▶ Dataset entries
____________

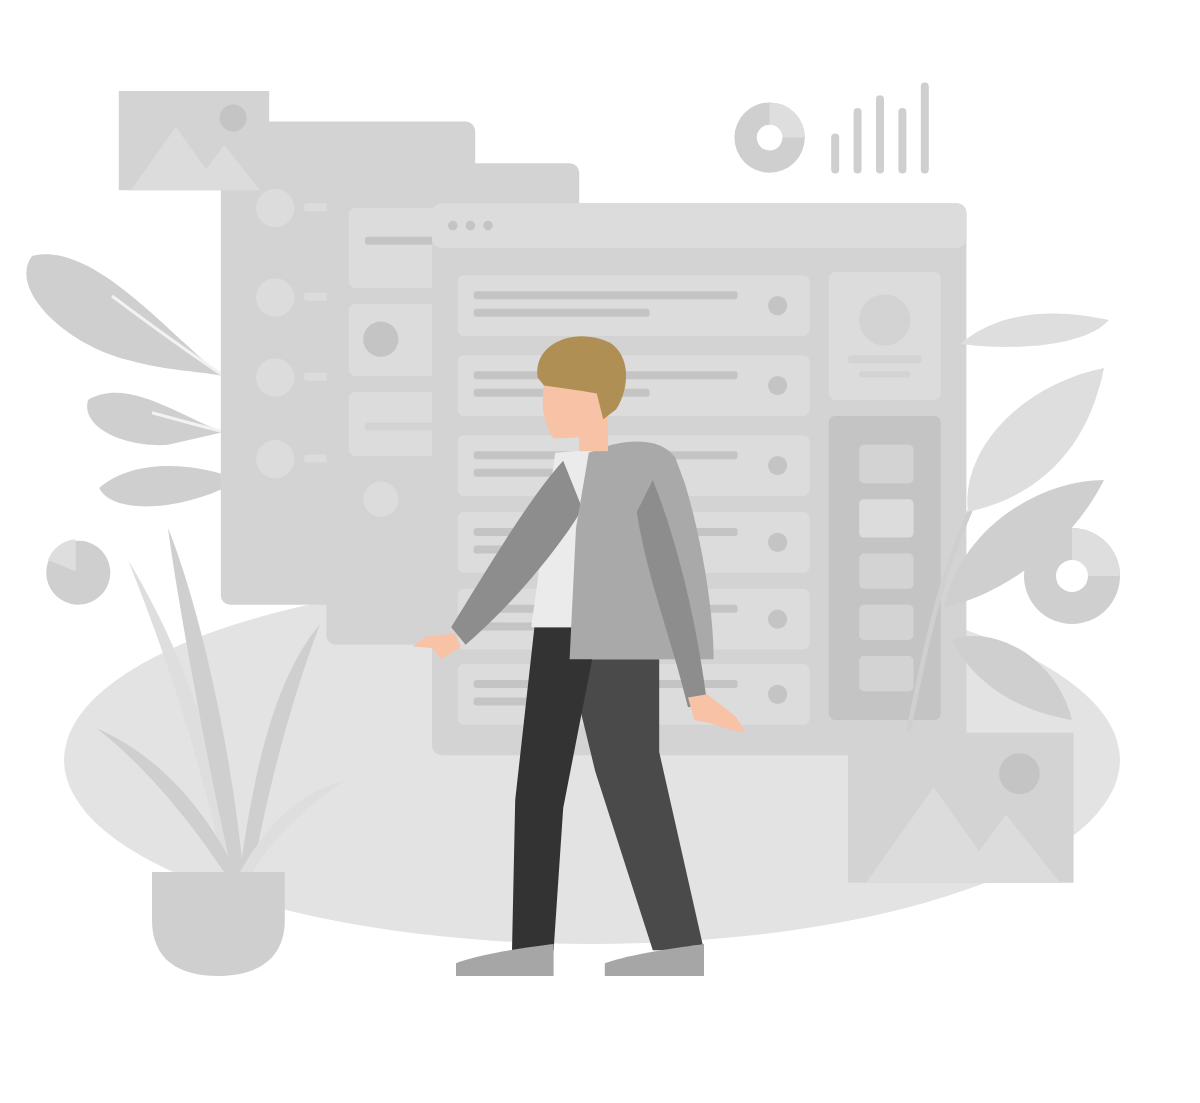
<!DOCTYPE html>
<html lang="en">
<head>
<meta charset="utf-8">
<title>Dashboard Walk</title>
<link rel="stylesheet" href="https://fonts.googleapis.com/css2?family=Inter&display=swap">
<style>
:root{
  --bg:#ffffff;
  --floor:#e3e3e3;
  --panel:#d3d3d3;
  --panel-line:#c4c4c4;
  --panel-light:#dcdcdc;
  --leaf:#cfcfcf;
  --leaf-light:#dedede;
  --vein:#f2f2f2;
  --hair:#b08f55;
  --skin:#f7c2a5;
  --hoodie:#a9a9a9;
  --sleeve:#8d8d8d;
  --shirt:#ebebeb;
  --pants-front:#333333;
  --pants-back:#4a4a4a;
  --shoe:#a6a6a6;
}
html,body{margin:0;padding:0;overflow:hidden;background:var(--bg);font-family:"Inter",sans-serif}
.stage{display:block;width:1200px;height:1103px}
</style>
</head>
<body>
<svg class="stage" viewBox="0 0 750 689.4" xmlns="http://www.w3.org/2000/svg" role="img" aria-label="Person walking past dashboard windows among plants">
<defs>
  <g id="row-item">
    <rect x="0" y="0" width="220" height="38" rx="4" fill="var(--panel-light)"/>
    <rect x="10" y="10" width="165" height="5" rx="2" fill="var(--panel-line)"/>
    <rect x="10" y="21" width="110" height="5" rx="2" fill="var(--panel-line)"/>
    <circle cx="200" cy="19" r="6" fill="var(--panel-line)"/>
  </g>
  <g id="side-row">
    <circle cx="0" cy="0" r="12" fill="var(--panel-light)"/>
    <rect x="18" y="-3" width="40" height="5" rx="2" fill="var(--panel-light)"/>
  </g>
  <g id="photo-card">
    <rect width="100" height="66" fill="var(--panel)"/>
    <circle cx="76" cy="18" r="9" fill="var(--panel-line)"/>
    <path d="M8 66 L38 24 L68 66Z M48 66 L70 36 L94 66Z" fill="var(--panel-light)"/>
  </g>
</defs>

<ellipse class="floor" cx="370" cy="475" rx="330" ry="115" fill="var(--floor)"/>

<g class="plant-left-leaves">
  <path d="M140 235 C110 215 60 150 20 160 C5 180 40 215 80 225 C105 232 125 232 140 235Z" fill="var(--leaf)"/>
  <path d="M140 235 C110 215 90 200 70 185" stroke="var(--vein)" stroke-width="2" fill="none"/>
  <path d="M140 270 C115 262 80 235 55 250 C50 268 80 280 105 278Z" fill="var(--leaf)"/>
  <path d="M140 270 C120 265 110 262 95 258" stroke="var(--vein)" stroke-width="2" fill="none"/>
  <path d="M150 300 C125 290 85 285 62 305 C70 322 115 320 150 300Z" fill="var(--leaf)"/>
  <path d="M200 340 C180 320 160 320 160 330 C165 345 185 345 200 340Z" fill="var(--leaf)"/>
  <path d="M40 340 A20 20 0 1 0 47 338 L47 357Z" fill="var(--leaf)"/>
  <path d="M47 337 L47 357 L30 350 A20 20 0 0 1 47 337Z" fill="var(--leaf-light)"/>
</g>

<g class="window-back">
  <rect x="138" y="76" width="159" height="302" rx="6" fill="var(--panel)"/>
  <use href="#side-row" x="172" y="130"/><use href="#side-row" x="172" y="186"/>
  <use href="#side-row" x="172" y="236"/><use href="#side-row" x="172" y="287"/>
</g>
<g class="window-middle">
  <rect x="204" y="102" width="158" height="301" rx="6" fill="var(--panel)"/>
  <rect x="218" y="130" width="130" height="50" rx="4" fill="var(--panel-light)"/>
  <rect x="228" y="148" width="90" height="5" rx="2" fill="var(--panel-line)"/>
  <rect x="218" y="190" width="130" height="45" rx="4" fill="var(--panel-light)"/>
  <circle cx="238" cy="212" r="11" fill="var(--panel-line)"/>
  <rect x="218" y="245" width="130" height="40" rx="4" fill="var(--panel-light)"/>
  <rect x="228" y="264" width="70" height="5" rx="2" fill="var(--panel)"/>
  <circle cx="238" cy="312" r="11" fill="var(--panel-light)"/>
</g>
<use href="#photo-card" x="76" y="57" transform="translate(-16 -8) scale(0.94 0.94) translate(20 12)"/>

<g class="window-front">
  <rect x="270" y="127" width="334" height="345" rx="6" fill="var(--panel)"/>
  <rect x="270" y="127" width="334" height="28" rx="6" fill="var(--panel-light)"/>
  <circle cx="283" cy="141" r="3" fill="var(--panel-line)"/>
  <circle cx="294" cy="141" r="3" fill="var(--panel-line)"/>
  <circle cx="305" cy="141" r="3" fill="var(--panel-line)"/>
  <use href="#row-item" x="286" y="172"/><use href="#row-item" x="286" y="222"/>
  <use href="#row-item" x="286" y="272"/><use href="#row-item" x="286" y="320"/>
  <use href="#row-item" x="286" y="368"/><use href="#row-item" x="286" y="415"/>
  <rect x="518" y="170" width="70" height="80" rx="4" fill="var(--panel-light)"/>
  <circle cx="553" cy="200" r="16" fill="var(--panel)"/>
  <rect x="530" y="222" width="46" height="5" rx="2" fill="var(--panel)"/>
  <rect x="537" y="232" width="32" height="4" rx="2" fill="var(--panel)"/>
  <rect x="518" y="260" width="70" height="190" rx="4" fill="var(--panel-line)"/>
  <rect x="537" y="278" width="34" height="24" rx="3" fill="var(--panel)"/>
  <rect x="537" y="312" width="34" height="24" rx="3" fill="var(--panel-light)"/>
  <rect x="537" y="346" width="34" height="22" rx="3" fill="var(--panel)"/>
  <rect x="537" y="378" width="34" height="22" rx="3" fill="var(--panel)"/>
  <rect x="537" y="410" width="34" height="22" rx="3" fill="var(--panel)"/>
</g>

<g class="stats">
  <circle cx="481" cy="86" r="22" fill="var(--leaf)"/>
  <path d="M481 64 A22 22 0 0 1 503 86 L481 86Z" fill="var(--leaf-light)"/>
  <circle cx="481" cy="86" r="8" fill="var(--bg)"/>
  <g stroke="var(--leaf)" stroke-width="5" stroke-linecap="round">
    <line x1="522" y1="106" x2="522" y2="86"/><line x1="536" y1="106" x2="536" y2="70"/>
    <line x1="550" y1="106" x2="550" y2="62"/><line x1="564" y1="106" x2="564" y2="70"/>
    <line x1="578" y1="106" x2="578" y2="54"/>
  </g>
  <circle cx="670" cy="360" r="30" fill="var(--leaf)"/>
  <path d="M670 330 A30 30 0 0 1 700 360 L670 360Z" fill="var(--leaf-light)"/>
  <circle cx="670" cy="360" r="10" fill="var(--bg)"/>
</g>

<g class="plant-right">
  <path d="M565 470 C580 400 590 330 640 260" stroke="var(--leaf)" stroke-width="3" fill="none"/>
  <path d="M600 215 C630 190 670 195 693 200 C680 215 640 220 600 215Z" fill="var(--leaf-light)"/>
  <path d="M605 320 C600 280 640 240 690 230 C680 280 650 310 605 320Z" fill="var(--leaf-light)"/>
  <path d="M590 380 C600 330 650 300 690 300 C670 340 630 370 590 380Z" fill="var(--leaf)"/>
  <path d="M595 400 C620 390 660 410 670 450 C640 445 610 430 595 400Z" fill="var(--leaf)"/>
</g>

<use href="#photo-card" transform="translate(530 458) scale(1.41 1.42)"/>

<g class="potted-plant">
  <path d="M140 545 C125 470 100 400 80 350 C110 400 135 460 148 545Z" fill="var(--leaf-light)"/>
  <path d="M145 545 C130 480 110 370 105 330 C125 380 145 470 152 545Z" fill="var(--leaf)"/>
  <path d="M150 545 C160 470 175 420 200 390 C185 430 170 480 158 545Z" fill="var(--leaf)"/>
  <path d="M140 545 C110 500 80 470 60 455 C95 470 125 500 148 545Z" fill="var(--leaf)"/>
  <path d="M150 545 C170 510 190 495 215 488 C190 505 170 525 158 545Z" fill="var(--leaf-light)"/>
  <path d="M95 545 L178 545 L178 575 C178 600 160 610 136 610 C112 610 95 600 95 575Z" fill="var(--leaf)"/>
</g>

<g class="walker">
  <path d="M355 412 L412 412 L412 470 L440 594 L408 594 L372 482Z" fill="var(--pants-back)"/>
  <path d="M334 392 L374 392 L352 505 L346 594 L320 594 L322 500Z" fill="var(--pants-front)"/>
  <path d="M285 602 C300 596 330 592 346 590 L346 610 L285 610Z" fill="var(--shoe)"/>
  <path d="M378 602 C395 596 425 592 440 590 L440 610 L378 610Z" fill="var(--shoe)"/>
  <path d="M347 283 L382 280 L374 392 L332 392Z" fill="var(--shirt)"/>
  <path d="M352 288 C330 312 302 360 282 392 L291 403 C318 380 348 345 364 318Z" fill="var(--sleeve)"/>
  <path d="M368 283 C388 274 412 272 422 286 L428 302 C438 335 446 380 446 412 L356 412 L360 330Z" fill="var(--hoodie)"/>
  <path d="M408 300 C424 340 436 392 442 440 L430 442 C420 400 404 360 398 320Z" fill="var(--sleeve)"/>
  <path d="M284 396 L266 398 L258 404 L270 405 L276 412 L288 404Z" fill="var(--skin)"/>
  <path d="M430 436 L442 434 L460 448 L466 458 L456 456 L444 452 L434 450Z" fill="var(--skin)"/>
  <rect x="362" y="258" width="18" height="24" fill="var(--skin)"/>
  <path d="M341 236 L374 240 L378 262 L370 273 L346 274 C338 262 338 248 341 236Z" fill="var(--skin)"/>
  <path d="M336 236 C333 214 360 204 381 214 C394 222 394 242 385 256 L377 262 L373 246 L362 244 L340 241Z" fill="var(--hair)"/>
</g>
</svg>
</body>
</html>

____________

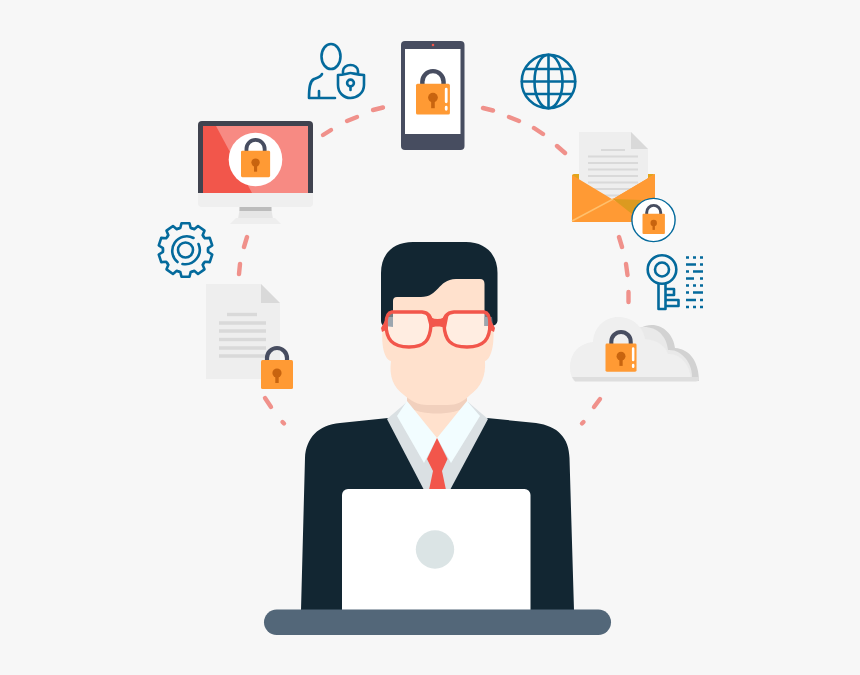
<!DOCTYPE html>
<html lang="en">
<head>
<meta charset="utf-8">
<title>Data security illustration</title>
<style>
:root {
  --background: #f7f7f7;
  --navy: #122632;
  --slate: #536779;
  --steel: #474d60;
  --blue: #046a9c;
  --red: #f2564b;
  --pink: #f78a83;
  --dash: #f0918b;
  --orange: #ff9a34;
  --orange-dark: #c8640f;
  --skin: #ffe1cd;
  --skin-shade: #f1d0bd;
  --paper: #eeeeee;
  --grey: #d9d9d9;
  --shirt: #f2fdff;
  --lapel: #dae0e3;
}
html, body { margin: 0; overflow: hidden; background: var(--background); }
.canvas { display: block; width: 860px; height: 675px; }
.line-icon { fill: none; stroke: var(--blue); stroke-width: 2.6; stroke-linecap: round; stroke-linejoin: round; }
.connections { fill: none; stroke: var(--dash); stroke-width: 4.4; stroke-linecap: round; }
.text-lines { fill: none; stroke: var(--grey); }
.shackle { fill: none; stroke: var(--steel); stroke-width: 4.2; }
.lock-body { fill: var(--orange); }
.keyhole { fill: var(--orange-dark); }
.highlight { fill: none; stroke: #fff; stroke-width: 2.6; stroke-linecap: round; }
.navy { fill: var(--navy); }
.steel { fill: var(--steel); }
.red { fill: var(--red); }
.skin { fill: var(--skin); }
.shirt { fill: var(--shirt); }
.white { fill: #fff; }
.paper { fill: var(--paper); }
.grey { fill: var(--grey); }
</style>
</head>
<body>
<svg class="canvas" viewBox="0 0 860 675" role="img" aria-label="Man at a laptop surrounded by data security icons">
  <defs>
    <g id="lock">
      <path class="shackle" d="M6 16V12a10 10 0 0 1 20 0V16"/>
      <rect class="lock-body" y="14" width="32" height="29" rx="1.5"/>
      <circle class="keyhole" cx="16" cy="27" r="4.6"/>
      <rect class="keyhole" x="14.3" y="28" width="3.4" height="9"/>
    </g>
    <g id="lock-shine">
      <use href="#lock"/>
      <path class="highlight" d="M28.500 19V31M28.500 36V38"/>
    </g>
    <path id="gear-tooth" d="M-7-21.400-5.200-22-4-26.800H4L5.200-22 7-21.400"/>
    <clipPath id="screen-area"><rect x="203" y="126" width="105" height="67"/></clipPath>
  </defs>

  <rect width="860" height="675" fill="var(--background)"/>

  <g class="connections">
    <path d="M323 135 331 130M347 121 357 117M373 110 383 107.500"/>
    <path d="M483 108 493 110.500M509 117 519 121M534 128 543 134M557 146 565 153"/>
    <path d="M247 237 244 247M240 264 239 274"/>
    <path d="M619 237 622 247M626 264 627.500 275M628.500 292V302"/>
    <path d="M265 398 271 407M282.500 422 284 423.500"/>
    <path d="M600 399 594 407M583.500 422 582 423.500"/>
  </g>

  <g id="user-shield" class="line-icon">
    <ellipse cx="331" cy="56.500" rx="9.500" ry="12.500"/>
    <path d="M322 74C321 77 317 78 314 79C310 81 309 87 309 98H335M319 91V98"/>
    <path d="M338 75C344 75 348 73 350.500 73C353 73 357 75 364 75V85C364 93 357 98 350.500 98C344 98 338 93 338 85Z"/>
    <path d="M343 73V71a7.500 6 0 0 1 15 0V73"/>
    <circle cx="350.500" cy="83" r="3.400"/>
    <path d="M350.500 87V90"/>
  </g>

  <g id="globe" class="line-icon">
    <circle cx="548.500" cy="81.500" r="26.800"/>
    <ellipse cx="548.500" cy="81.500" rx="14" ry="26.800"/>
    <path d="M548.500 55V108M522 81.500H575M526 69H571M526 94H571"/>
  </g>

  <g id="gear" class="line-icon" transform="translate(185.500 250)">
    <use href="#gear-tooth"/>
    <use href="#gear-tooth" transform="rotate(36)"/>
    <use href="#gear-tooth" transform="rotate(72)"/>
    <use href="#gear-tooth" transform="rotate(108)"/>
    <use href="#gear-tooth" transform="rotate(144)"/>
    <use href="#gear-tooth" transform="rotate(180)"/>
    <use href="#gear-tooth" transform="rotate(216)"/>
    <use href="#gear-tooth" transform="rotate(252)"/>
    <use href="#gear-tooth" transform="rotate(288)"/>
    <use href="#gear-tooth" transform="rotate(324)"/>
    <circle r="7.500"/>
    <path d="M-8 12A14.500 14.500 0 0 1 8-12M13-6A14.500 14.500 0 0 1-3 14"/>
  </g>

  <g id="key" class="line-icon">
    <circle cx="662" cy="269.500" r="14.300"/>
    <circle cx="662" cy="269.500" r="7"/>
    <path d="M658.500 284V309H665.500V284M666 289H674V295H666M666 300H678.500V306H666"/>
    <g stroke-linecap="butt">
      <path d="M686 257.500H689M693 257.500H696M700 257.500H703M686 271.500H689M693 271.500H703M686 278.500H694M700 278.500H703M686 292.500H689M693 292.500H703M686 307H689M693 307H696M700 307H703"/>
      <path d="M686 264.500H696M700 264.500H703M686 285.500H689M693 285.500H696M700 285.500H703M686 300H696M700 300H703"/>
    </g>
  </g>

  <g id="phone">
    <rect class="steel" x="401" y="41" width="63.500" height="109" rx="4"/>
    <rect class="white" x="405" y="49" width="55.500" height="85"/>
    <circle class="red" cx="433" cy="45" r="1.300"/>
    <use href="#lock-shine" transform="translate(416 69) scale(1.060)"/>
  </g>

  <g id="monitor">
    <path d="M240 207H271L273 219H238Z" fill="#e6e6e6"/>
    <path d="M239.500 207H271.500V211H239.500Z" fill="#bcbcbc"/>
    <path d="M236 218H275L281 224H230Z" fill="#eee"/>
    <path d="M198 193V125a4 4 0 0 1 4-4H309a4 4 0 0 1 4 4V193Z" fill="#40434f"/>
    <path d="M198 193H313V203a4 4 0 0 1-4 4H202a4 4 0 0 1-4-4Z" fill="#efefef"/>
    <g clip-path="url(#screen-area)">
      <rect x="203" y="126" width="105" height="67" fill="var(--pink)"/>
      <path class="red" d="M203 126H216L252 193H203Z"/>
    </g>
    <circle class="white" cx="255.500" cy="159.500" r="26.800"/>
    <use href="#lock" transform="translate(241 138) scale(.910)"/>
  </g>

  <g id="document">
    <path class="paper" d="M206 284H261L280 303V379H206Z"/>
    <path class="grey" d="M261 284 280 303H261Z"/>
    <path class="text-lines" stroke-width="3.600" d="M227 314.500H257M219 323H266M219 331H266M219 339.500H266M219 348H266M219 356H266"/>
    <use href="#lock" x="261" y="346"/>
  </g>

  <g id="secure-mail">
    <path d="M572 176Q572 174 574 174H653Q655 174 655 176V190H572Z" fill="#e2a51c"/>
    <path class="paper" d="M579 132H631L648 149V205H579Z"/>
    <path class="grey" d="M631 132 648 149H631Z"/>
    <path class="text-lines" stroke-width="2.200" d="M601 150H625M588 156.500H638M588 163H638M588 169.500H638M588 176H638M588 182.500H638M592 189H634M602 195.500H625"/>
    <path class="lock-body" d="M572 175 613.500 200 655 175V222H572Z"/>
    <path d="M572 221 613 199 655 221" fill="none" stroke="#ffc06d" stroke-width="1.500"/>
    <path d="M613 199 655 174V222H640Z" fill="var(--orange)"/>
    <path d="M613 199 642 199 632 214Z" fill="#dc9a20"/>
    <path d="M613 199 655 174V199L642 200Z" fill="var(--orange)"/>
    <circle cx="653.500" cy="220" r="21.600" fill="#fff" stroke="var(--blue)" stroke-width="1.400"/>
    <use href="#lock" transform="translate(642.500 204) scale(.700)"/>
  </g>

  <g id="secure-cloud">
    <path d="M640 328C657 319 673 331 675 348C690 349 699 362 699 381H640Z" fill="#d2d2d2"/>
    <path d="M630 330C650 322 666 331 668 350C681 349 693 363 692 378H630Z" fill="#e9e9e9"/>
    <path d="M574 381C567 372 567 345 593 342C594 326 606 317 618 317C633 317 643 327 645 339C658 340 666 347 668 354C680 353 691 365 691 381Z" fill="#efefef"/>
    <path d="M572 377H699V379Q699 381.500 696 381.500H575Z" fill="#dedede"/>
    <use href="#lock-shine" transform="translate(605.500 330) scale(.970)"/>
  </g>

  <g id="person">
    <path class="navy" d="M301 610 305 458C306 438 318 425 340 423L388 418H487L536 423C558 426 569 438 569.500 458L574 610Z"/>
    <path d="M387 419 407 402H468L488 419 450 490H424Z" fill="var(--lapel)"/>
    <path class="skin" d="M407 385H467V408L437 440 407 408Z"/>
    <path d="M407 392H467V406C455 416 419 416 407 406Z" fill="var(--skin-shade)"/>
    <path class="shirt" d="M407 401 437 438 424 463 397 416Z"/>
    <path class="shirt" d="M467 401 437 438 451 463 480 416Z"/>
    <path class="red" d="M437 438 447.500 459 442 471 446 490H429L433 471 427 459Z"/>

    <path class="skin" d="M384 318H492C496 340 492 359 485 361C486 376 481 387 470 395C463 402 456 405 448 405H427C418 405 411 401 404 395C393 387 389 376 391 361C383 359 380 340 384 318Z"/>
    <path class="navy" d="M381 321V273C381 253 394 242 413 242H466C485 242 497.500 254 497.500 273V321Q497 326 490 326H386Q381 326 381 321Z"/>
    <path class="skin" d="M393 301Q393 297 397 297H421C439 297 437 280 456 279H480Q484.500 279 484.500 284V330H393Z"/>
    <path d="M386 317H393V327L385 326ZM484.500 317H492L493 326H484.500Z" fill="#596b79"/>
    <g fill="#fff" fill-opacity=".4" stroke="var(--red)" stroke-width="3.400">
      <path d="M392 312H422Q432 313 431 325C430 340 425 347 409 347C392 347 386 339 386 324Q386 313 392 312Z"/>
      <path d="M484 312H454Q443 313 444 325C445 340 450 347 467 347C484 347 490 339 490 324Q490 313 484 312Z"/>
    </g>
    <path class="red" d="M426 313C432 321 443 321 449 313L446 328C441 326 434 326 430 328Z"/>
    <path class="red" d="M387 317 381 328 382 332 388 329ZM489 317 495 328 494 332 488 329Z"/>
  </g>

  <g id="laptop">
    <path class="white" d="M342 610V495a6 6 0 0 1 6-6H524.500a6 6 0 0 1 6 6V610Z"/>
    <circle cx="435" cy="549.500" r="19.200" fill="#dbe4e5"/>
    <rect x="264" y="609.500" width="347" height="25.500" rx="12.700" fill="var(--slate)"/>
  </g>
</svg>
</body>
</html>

____________

▶ WHAT TO WORK ON
Above are some records; copy exactly the lines from the one with "--paper: #eeeeee;" through the one with "block; width: 860px;", both included, and no others.

▶ SOLUTION BELOW
  --paper: #eeeeee;
  --grey: #d9d9d9;
  --shirt: #f2fdff;
  --lapel: #dae0e3;
}
html, body { margin: 0; overflow: hidden; background: var(--background); }
.canvas { display: block; width: 860px; height: 675px; }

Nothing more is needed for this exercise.